Simple Breathing Expands Capacity to Be Fully Present
Learning to be present in the moment involves a simple exercise to build up your mental muscles to center yourself. Simply breathe and pay full attention to your breathing. Don’t force it, just breathe naturally. Pay attention to the sensations in your body as you breathe in and out. Is your jaw clenched? Are you anxious? Do you feel rushed or is it difficult to focus? Take some mindful breaths and let the tension and anxiety dissolve. Stay focused on your breathing for a few moments and don’t allow your mind to wander. Pull your mind back to focusing on the breathing.
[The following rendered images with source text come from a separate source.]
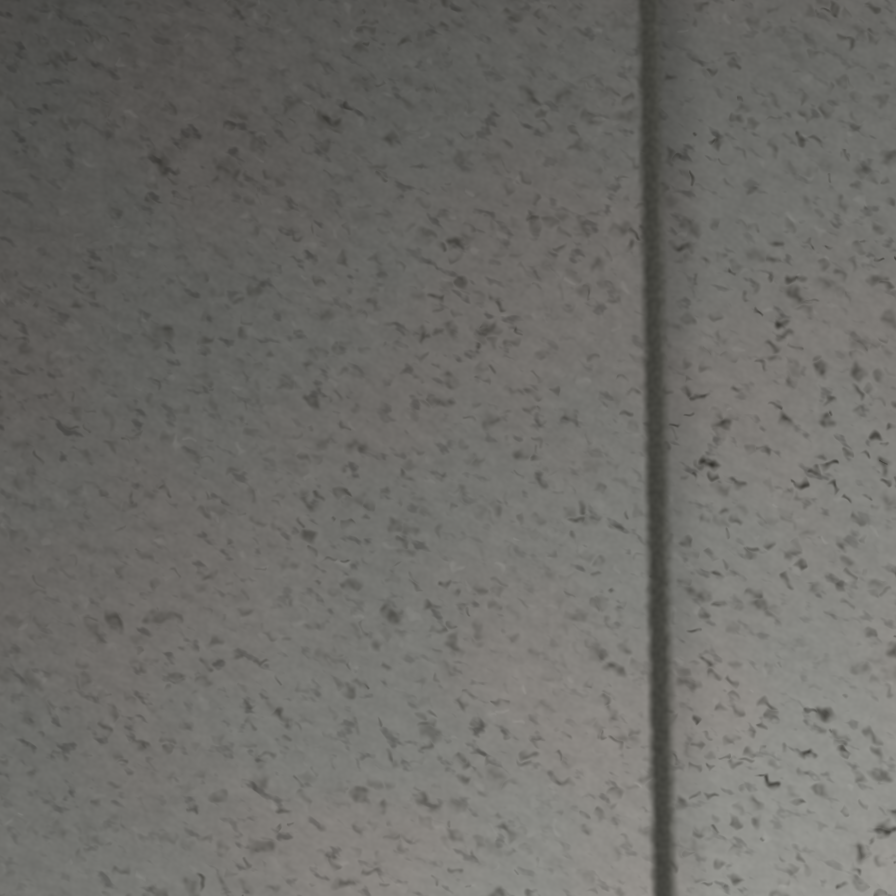
Reproduce this texture procedurally as a WebGL 2 fragment shader.

```glsl
#version 300 es
precision highp float;
// Speckled grey stone slab with a dark, slightly leaning vertical joint.

uniform vec2 u_resolution;
out vec4 fragColor;

const vec3 WARM_GREY = vec3(1.02, 0.995, 0.962);
const vec3 COOL_GREY = vec3(0.997, 1.0, 0.967);
const vec3 JOINT_COLOR = vec3(0.245, 0.245, 0.225);
const vec3 PORE_COLOR = vec3(0.18, 0.175, 0.155);

vec2 hash2(vec2 p) {
    vec3 q = fract(p.xyx * vec3(0.1031, 0.1030, 0.0973));
    q += dot(q, q.yzx + 33.33);
    return fract((q.xx + q.yz) * q.zy);
}

float cornerGradient(vec2 cell, vec2 offset) {
    float angle = 6.2832 * hash2(cell).x;
    return dot(vec2(cos(angle), sin(angle)), offset);
}

float gradientNoise(vec2 p) {
    vec2 i = floor(p), f = fract(p);
    vec2 w = f * f * f * (f * (f * 6.0 - 15.0) + 10.0);
    vec2 e = vec2(0.0, 1.0);
    float low = mix(cornerGradient(i, f), cornerGradient(i + e.yx, f - e.yx), w.x);
    float high = mix(cornerGradient(i + e, f - e), cornerGradient(i + 1.0, f - 1.0), w.x);
    return mix(low, high, w.y);
}

float fbm(vec2 p, int octaves) {
    float sum = 0.0, amplitude = 0.6;
    for (int i = 0; i < octaves; i++) {
        sum += amplitude * gradientNoise(p);
        p = mat2(1.6, 1.2, -1.2, 1.6) * p + 7.3;
        amplitude *= 0.5;
    }
    return sum;
}

float segmentDistance(vec2 p, vec2 halfAxis) {
    float t = clamp(dot(p, halfAxis) / dot(halfAxis, halfAxis), -1.0, 1.0);
    return length(p - halfAxis * t);
}

// Scattered short strokes with soft rims, one candidate per cell; returns coverage.
float pores(vec2 uv, float cells, float density, float halfLength, float radius, float seed) {
    vec2 p = uv * cells;
    vec2 home = floor(p);
    float coverage = 0.0;
    for (int y = -1; y <= 1; y++) {
        for (int x = -1; x <= 1; x++) {
            vec2 cell = home + vec2(x, y);
            vec2 place = hash2(cell + seed);
            vec2 shape = hash2(cell + seed + 61.7);
            vec2 pick = hash2(cell + seed + 127.1);
            float angle = -0.5 + 1.5 * (shape.x - 0.5);
            vec2 axis = vec2(cos(angle), sin(angle)) * halfLength * (0.25 + shape.y);
            float d = segmentDistance(p - cell - place, axis * cells);
            float r = radius * cells * (0.6 + 0.8 * place.x);
            float mark = 1.0 - smoothstep(0.0, r * 2.1, d);
            coverage = max(coverage, mark * step(pick.x, density) * (0.3 + 0.7 * pick.y));
        }
    }
    return coverage;
}

// Light grows toward the lower right.
float slabLight(vec2 uv) {
    float top = mix(0.296, 0.412, uv.x);
    float bottom = mix(0.425, 0.598, smoothstep(-0.35, 1.05, uv.x));
    return mix(bottom, top, uv.y);
}

void main() {
    vec2 uv = gl_FragCoord.xy / u_resolution;
    float jointX = mix(0.742, 0.725, uv.y);
    float fromJoint = uv.x - jointX;
    float rightSlab = smoothstep(-0.005, 0.03, fromJoint);

    // Stone body: broad clouds, slanted grain and fine grit
    vec2 slanted = mat2(0.88, 0.48, -0.48, 0.88) * uv;
    float clouds = fbm(uv * 5.0 + 3.1, 3);
    float grain = fbm(slanted * vec2(32.0, 70.0) + 11.0, 3);
    float grit = gradientNoise(uv * 150.0);
    float light = slabLight(uv) + 0.018 * clouds + 0.04 * grain + 0.018 * grit;
    float tint = smoothstep(-0.25, 0.25, fbm(uv * 4.0 + 21.0, 3));
    vec3 color = light * mix(COOL_GREY, WARM_GREY, tint);

    // Blurred slanted smudges gather in clusters
    float cluster = smoothstep(-0.3, 0.3, fbm(uv * 9.0 + 5.0, 3));
    float smudge = smoothstep(0.12, 0.42, fbm(slanted * vec2(38.0, 64.0) + 33.0, 3));
    color *= 1.0 - 0.22 * smudge * mix(0.4, 1.0, cluster);

    // Ragged dark pores, stronger on the right slab
    vec2 ragged = vec2(gradientNoise(uv * 80.0), gradientNoise(uv * 80.0 + 47.0));
    vec2 warped = uv + 0.008 * ragged;
    float small = pores(warped, 52.0, 0.45, 0.005, 0.0026, 4.0);
    float large = pores(warped, 27.0, 0.42, 0.0065, 0.0040, 19.0);
    float strength = mix(0.58, 0.88, rightSlab) * mix(0.4, 1.0, cluster);
    strength *= mix(0.7, 1.0, smoothstep(0.0, 0.4, uv.x));
    strength *= clamp(0.85 + 0.9 * gradientNoise(uv * 110.0 + 9.0), 0.3, 1.1);
    color = mix(color, PORE_COLOR, strength * max(small * 0.75, large));

    // Pale flecks beside the pores
    float flecks = pores(warped + 0.004, 38.0, 0.22, 0.004, 0.0024, 83.0);
    color += 0.035 * flecks;

    // Joint with a soft shadow on its right side
    float shadow = smoothstep(0.0, 0.012, fromJoint) * (1.0 - smoothstep(0.012, 0.065, fromJoint));
    color *= 1.0 - mix(0.06, 0.17, uv.y) * shadow;
    float edge = fromJoint + 0.0025 * gradientNoise(uv * 75.0);
    float joint = smoothstep(-0.018, -0.006, edge) * (1.0 - smoothstep(0.003, 0.018, edge));
    vec3 jointColor = JOINT_COLOR * (1.0 + 0.15 * grit + 0.2 * smoothstep(-0.004, 0.012, edge));
    color = mix(color, jointColor, 0.93 * joint);

    fragColor = vec4(color, 1.0);
}
```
This simple meditation will help you learn to build your capacity to focus as your mental activity slows down and allows better concentration.
If you utilize this simple breathing meditation before you enter a patient’s room, it will help expand your capacity to be present in the moment and focus on the experience with your patient as you approach the tasks at hand. Your parasympathetic nervous system will activate and cause a relaxation response which in turn will allow you to feel more centered and be fully present with your patient. There are even including yoga and other forms of medication to learn and enhance your mindfulness.
Neuroscience presents evidence that the regions of your brain responsible for attention, problem solving, and intentional action will be enhanced as you practice this more and more. Your amygdala will be more engaged as well. You will be more aware of what’s actually happening around you and to your patient. Your ability to focus and see situations more clearly will help you to problem-solve and respond to situations instead of reacting. This will improve your own self-care as well as improve the care and outcomes for your patient. Another benefit will be that more can be accomplished in less time because of your improved awareness while closing out distractions. Outcomes will also improve.
With an improved keen awareness mindful communication can be achieved. A more focused approach to patient care means that you the nurse are aware of far more details and able to plan and focus the care and patent education where it is needed. It also means decisions are not just autopilot reactions based on broad standards of care that are not patient-centered. Nurses can then delegate tasks with improved oversight and safety. This will improve the sense of teamwork and ease many of the stresses of patient care. Mindfulness will also contribute to patient safety with fewer
Mindfulness becomes a way of life as you set intentions and focus your attention to your patients’ specific needs. In addition, your own your experience will improve. You will find yourself responding more and reacting or judging less. Through this improved receptivity and awareness, you will find a deeper understanding of clinical situations and problem-solving. Your patients will have a better connection with you and appreciate your compassion, your knowledge, and your expertise.